Iíd like to start a discussion on theories of weight control (dieting, but also difficulties in maintaining or gaining weight). In particular, calories in/calories out (the move more/eat less camp) versus hormonal control. Both are involved but which one is more of an issue in long-term success?
My personal bias is that a nutritional theory should be consistent with the known biochemistry. Understanding the actual pathway is more important to me than how a study is interpreted. If the study results appear to contradict the biochemistry then I want to know why. Some cult status nutrition writers gloss over the ďscienceĒ and throw insults at those who donít agree with them; I kind of enjoy reading those books but theyíre not convincing to me. My other disclosure is that Iím an entrenched omnivore looking for nutrient density across each macronutrient, and to me it means both animal and plant material.
My comments on this post reflect Jason Fung. One of the more important books Iíve read is The Obesity Code. (This puts me in the hormonal control camp.) Fung also has an awesome blog. Two recent beauties:
According to Fung, the First Laws of Thermodynamics (the one that supports calories in/calories out) doesnít let you predict how much weight youíll lose because whether we burn calories or whether they go towards fat storage is tightly controlled by hormones, primarily insulin. Insulin is the fat storage hormone and it also blocks release of fat from fat tissue. His theory is that traditional diets fail because they donít account for insulin. Insulin does not respond to calories equally; it rises highest in response to rising blood sugar levels but that isnít the only trigger. In The Obesity Code, Fung explains that even the physical act of eating, of food passing from the mouth to the stomach, stimulates insulin. In long-term caloric restriction your body must reduce basal metabolism to fit the calories or energy available. Exercising burns hardly any calories compared to your overall energy needs but it does help with insulin resistance and some other health issues. Exercise also tends to ďwork up an appetiteĒ.
Fung is a firm believer that diets work when you get right both what you eat and also when. For Fung, the when part is giving your body a chance to work through stores of blood sugar and glycogen while damping insulin triggers so you have a chance to draw on fat reserves for the bodyís energy needs. Intermittent fasting isnít required but it can be an efficient way to achieve this. In caloric restriction, youíre hungry because your energy needs arenít being met; in fasting, your energy needs are met. Thatís after a period of adjustment, which personally, Iím not in a hurry to find out how long that period of adjustment would be for me. ;^)
Fung also discusses weight set point as one of the reasons why he feels calories in/calories out doesnít work.

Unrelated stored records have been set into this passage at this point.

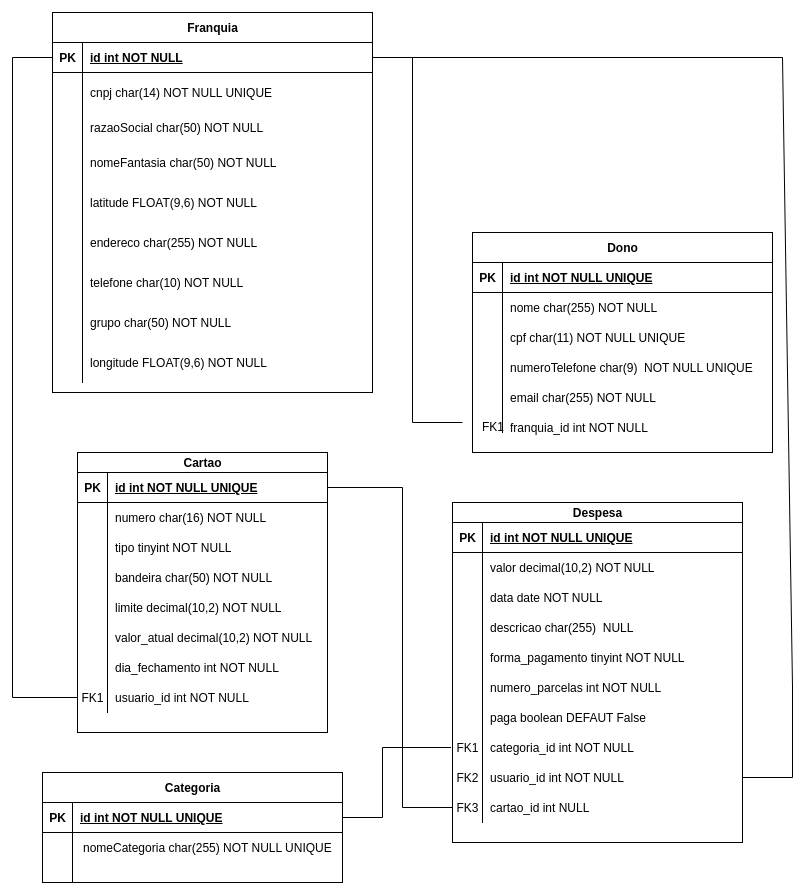
<!DOCTYPE html>
<html lang="pt">
<head>
<meta charset="utf-8">
<title>Diagrama entidade-relacionamento</title>
<style>
:root { --paper: #fff; --ink: #000; --row: 30px; --head: 30px; }
* { box-sizing: border-box; margin: 0; padding: 0; }
body { width: 806px; height: 895px; overflow: hidden; background: var(--paper); }
.diagram { position: relative; width: 806px; height: 895px; overflow: hidden; color: var(--ink); font: 12px/14px "Liberation Sans", Arial, sans-serif; }
.links { position: absolute; left: 0; top: 0; fill: none; stroke: var(--ink); stroke-width: 1; }
.entity { position: absolute; border: 1px solid var(--ink); background: var(--paper); }
.entity h2 { height: var(--head); border-bottom: 1px solid var(--ink); display: flex; align-items: center; justify-content: center; font-size: 12px; font-weight: bold; }
.fields { list-style: none; }
.fields li { display: grid; grid-template-columns: 30px 1fr; height: var(--row); white-space: pre; }
.fields b, .fields span { display: flex; align-items: center; }
.fields b { justify-content: center; border-right: 1px solid var(--ink); font-weight: normal; }
.fields span { padding-left: 7px; }
.fields .primary { height: 30px; border-bottom: 1px solid var(--ink); font-weight: bold; }
.fields .primary b { font-weight: bold; }
.fields .primary span { text-decoration: underline; }
.fields .short { height: 30px; }
.compact { --head: 20px; }
.franquia { left: 52px; top: 12px; width: 321px; height: 381px; --row: 40px; }
.dono { left: 472px; top: 232px; width: 301px; height: 221px; }
.dono .offset b { height: 20px; padding: 8px 0 0 9px; justify-content: flex-start; }
.cartao { left: 77px; top: 452px; width: 251px; height: 281px; }
.despesa { left: 452px; top: 502px; width: 291px; height: 341px; }
.categoria { left: 42px; top: 772px; width: 301px; height: 111px; }
.categoria .indent span { padding-left: 10px; }
.categoria .blank { height: 19px; }
</style>
</head>
<body>
<main class="diagram">
  <svg class="links" width="806" height="895" viewBox="0 0 806 895" aria-hidden="true">
    <path d="M52 57.5H12.5V697.5H78"/>
    <path d="M372 57.5H782.5L792.5 687V777.5H742"/>
    <path d="M412.5 57.5V422.5H462.5"/>
    <path d="M327 487.5H402.5V807.5H453"/>
    <path d="M342 817.5H382.5V747.5H451"/>
  </svg>

  <section class="entity franquia">
    <h2>Franquia</h2>
    <ul class="fields">
      <li class="primary"><b>PK</b><span>id int NOT NULL</span></li>
      <li><b></b><span>cnpj char(14) NOT NULL UNIQUE</span></li>
      <li class="short"><b></b><span>razaoSocial char(50) NOT NULL</span></li>
      <li><b></b><span>nomeFantasia char(50) NOT NULL</span></li>
      <li><b></b><span>latitude FLOAT(9,6) NOT NULL</span></li>
      <li><b></b><span>endereco char(255) NOT NULL</span></li>
      <li><b></b><span>telefone char(10) NOT NULL</span></li>
      <li><b></b><span>grupo char(50) NOT NULL</span></li>
      <li><b></b><span>longitude FLOAT(9,6) NOT NULL</span></li>
    </ul>
  </section>

  <section class="entity dono">
    <h2>Dono</h2>
    <ul class="fields">
      <li class="primary"><b>PK</b><span>id int NOT NULL UNIQUE</span></li>
      <li><b></b><span>nome char(255) NOT NULL</span></li>
      <li><b></b><span>cpf char(11) NOT NULL UNIQUE</span></li>
      <li><b></b><span>numeroTelefone char(9)  NOT NULL UNIQUE</span></li>
      <li><b></b><span>email char(255) NOT NULL</span></li>
      <li class="offset"><b>FK1</b><span>franquia_id int NOT NULL</span></li>
    </ul>
  </section>

  <section class="entity compact cartao">
    <h2>Cartao</h2>
    <ul class="fields">
      <li class="primary"><b>PK</b><span>id int NOT NULL UNIQUE</span></li>
      <li><b></b><span>numero char(16) NOT NULL</span></li>
      <li><b></b><span>tipo tinyint NOT NULL</span></li>
      <li><b></b><span>bandeira char(50) NOT NULL</span></li>
      <li><b></b><span>limite decimal(10,2) NOT NULL</span></li>
      <li><b></b><span>valor_atual decimal(10,2) NOT NULL</span></li>
      <li><b></b><span>dia_fechamento int NOT NULL</span></li>
      <li><b>FK1</b><span>usuario_id int NOT NULL</span></li>
    </ul>
  </section>

  <section class="entity compact despesa">
    <h2>Despesa</h2>
    <ul class="fields">
      <li class="primary"><b>PK</b><span>id int NOT NULL UNIQUE</span></li>
      <li><b></b><span>valor decimal(10,2) NOT NULL</span></li>
      <li><b></b><span>data date NOT NULL</span></li>
      <li><b></b><span>descricao char(255)  NULL</span></li>
      <li><b></b><span>forma_pagamento tinyint NOT NULL</span></li>
      <li><b></b><span>numero_parcelas int NOT NULL</span></li>
      <li><b></b><span>paga boolean DEFAUT False</span></li>
      <li><b>FK1</b><span>categoria_id int NOT NULL</span></li>
      <li><b>FK2</b><span>usuario_id int NOT NULL</span></li>
      <li><b>FK3</b><span>cartao_id int NULL</span></li>
    </ul>
  </section>

  <section class="entity categoria">
    <h2>Categoria</h2>
    <ul class="fields">
      <li class="primary"><b>PK</b><span>id int NOT NULL UNIQUE</span></li>
      <li class="indent"><b></b><span>nomeCategoria char(255) NOT NULL UNIQUE</span></li>
      <li class="blank"><b></b><span></span></li>
    </ul>
  </section>
</main>
</body>
</html>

Your body strives to maintain or re-establish the prior set point, the weight we trend towards whether weíre trying to gain weight or lose it. Severe caloric restriction (not the same as fasting) can result in a lower basal metabolism without a change in set point. So after losing all that weight you may be stuck with continuing to each much less (even adjusting for less body mass) or else risk gaining it all back because itís very difficult to resist continuing hunger after a long period of deprivation.